The most significant aspect of the MCU’s contraction, however, might have a lot to do with why the series became popular in the first place. Note that the series is not about crime preventers but, as Iron Man (Robert Downey, Jr.) once pointed out in dialogue, about crime avengers. They get back at villains who have already enacted an evil plan. This is a clear metaphor for post-9/11 malaise. The Avengers represented a freelance military force whose morals were unshakably good and whose powers were impressive enough to stop attacks from mysterious outsiders. Many audience members emotionally latched onto the Avengers because they lived in a clean, parallel universe where superpowered beings could stop wanton acts of violent terrorism. 

In the decade after 9/11, audiences were gloomy, surrounded by wars, and watching gritty military dramas that were still dizzy from the real-life violence in New York. By 2012, audiences were ready to see heroes clean up the mess. 

By 2023, however, another generation has passed, and the wound of 9/11 is as healed as it will ever be. At the very least, America no longer requires the fantastical cinematic bandage that the Avengers provided. In short, the Avengers have outlived their cultural usefulness. 

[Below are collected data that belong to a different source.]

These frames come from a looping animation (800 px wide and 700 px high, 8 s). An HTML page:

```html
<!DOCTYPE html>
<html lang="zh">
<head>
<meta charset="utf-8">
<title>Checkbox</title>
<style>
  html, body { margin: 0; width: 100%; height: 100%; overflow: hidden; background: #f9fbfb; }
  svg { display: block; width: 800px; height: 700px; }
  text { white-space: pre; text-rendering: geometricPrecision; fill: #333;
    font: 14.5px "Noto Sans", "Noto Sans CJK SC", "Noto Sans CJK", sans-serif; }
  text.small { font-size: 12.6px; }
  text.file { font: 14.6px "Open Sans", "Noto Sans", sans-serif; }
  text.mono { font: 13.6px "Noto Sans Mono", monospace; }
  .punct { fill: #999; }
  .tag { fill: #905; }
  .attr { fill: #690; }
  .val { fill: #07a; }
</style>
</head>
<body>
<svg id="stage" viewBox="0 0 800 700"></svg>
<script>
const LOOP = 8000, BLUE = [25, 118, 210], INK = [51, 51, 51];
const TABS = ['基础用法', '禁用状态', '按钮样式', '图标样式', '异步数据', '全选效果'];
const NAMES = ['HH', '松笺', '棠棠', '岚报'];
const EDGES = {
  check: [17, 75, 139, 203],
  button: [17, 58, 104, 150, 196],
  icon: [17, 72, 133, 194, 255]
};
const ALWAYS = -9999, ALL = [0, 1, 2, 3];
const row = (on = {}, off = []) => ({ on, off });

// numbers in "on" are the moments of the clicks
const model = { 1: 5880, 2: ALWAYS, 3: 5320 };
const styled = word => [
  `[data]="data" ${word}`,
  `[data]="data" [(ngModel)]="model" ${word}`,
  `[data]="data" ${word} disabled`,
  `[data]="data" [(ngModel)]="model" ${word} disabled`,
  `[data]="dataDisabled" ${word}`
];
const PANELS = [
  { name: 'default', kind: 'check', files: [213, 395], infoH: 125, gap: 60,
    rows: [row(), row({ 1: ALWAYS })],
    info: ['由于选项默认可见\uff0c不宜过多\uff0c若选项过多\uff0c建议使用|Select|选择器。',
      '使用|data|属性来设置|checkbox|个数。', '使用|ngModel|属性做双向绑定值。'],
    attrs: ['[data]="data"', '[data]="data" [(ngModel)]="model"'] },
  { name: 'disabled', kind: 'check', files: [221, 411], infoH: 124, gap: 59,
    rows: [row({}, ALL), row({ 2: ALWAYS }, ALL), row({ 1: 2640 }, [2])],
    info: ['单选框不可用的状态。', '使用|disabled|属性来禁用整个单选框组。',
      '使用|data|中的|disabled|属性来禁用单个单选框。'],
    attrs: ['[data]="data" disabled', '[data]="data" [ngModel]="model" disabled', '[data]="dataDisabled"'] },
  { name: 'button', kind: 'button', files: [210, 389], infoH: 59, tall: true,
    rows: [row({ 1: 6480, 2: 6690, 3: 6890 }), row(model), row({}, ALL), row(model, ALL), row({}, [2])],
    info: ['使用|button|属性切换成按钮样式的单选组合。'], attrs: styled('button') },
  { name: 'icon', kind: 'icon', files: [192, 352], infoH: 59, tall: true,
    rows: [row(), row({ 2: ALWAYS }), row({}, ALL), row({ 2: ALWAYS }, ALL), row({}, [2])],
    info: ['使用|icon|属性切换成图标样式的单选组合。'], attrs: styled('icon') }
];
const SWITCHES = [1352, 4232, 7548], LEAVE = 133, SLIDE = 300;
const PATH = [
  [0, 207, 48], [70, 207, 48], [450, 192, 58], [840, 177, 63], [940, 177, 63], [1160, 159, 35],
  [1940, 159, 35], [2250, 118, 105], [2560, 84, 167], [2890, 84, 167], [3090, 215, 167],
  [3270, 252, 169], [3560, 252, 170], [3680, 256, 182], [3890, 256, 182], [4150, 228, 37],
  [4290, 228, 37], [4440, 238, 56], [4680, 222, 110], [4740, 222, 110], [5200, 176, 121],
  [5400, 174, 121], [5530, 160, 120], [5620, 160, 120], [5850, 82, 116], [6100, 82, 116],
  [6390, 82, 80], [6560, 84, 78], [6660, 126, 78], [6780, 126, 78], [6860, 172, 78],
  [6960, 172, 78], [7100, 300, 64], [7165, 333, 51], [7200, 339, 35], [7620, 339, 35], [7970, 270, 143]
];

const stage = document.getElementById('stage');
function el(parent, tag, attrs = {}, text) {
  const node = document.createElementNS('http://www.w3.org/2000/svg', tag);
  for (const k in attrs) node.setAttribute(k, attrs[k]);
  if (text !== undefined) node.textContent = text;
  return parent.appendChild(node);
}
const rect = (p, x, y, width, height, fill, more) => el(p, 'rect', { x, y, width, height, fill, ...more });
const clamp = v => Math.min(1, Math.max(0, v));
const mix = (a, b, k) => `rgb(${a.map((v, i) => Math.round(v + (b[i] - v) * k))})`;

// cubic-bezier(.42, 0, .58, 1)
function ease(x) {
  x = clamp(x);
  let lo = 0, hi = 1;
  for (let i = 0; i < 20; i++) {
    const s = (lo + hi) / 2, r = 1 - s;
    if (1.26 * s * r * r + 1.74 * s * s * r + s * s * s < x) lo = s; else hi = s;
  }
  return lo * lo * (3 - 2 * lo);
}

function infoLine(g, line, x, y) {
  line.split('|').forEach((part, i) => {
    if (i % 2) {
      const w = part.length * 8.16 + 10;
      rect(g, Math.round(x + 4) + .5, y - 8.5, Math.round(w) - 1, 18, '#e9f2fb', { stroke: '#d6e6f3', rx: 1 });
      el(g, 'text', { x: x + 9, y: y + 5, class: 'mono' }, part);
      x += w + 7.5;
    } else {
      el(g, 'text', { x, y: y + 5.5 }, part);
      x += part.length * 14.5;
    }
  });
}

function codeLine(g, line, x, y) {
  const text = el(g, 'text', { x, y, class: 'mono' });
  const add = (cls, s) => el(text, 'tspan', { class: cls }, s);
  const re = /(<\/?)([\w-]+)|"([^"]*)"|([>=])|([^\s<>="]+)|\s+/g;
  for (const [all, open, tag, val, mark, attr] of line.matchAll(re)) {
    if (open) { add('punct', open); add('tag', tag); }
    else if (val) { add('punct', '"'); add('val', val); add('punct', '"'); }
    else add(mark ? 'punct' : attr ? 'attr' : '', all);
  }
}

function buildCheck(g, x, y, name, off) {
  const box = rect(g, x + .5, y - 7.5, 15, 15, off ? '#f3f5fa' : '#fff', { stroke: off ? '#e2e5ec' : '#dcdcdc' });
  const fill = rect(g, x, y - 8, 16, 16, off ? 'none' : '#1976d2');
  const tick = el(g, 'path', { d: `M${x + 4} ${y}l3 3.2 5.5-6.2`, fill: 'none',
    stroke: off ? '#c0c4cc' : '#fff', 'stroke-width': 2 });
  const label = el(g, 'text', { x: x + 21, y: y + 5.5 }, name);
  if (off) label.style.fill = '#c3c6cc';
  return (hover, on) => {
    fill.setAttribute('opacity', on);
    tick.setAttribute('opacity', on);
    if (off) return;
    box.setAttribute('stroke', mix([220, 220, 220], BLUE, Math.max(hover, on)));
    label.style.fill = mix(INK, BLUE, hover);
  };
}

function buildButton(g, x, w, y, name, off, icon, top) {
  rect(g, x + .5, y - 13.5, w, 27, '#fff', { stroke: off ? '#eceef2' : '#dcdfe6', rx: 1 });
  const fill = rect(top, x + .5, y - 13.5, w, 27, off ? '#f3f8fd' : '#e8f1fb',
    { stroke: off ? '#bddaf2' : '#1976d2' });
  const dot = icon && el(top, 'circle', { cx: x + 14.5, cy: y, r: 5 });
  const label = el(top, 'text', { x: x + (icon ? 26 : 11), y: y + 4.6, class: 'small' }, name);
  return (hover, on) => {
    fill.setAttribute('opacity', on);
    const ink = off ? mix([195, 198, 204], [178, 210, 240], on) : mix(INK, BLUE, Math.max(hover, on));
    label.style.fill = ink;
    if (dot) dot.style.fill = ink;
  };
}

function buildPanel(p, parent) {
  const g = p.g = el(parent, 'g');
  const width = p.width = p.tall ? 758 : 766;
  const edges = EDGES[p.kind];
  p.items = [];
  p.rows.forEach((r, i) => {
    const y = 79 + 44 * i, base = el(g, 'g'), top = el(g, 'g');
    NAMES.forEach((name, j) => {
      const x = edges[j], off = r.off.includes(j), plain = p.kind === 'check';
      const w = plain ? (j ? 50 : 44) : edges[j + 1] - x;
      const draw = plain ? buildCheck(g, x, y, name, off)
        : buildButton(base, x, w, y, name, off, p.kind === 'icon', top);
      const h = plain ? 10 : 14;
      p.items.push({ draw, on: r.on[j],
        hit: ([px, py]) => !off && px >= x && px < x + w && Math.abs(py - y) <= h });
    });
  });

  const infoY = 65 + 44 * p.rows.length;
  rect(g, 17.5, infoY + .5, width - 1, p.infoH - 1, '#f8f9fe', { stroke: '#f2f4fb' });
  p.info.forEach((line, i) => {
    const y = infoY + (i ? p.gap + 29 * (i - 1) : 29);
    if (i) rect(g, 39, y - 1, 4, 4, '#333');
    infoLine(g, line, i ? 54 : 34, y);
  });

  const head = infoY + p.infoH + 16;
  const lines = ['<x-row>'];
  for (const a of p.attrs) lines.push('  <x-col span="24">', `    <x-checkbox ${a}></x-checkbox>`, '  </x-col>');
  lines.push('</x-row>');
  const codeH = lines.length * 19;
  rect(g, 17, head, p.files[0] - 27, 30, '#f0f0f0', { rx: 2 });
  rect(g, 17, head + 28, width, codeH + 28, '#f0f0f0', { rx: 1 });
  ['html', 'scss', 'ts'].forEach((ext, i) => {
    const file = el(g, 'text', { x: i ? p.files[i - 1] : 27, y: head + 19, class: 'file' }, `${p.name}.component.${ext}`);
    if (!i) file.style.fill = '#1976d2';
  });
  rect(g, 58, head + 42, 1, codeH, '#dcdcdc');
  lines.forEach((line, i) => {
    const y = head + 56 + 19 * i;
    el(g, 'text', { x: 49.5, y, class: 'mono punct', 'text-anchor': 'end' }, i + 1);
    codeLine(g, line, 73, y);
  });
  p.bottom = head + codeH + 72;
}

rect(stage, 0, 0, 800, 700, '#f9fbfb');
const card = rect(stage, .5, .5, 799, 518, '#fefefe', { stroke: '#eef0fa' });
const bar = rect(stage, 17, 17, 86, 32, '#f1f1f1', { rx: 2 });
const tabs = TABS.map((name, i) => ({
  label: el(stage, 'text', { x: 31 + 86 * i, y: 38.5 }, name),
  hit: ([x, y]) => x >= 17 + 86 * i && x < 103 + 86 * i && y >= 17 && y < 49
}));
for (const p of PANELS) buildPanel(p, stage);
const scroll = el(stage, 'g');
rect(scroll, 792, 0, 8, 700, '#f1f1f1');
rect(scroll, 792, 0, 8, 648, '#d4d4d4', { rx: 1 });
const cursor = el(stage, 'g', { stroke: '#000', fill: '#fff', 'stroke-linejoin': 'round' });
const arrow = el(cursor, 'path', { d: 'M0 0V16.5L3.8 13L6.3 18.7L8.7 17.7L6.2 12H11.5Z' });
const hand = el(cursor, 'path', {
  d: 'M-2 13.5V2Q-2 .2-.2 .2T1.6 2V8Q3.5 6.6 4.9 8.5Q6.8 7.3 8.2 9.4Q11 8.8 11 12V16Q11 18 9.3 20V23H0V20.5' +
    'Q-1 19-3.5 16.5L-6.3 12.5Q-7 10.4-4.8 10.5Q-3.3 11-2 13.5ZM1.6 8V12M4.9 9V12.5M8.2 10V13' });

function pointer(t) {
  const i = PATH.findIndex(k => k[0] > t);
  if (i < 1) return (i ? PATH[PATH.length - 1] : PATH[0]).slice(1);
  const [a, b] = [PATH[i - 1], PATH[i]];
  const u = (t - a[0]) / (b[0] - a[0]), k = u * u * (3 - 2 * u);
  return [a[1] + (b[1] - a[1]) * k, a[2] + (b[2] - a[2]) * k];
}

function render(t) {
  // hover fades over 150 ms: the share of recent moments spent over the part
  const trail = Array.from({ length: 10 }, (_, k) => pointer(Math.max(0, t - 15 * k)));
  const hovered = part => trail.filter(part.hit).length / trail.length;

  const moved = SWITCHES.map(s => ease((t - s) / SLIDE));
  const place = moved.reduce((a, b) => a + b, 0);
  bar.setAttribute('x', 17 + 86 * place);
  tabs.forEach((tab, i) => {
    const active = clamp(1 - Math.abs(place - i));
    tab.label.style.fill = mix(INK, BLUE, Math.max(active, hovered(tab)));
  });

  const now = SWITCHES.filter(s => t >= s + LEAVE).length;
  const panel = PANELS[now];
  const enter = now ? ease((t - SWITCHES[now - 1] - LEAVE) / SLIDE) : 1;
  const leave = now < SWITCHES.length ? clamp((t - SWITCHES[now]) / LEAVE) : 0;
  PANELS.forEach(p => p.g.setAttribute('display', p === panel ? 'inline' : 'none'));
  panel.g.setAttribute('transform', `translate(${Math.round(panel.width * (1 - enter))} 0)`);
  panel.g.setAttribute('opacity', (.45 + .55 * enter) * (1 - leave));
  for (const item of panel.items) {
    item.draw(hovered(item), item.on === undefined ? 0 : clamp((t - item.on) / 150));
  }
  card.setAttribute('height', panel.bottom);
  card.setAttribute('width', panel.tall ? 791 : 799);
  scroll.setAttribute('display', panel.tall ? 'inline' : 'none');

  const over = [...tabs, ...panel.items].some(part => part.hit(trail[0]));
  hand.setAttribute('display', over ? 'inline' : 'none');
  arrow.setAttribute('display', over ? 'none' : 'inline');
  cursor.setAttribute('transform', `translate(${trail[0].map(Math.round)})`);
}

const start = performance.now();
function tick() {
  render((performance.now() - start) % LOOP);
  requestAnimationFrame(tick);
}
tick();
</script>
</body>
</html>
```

Without anything notably thematic to add to the cultural landscape, a wild over-glut of content, a thrown COVID-related release schedule, scandals surrounding budgets and VFX, a lawsuit, and a major star being taken to court, it’s no wonder audiences are finally — finally — losing interest. There will be no repeat of “Endgame.”

It’s not too late to cut and run. There’s no law saying that the MCU has to continue indefinitely. 

 The Marvel Cinematic Universe was once a global juggernaut of incomprehensible proportions. But now, as it falters, is it time to let it go?  Read More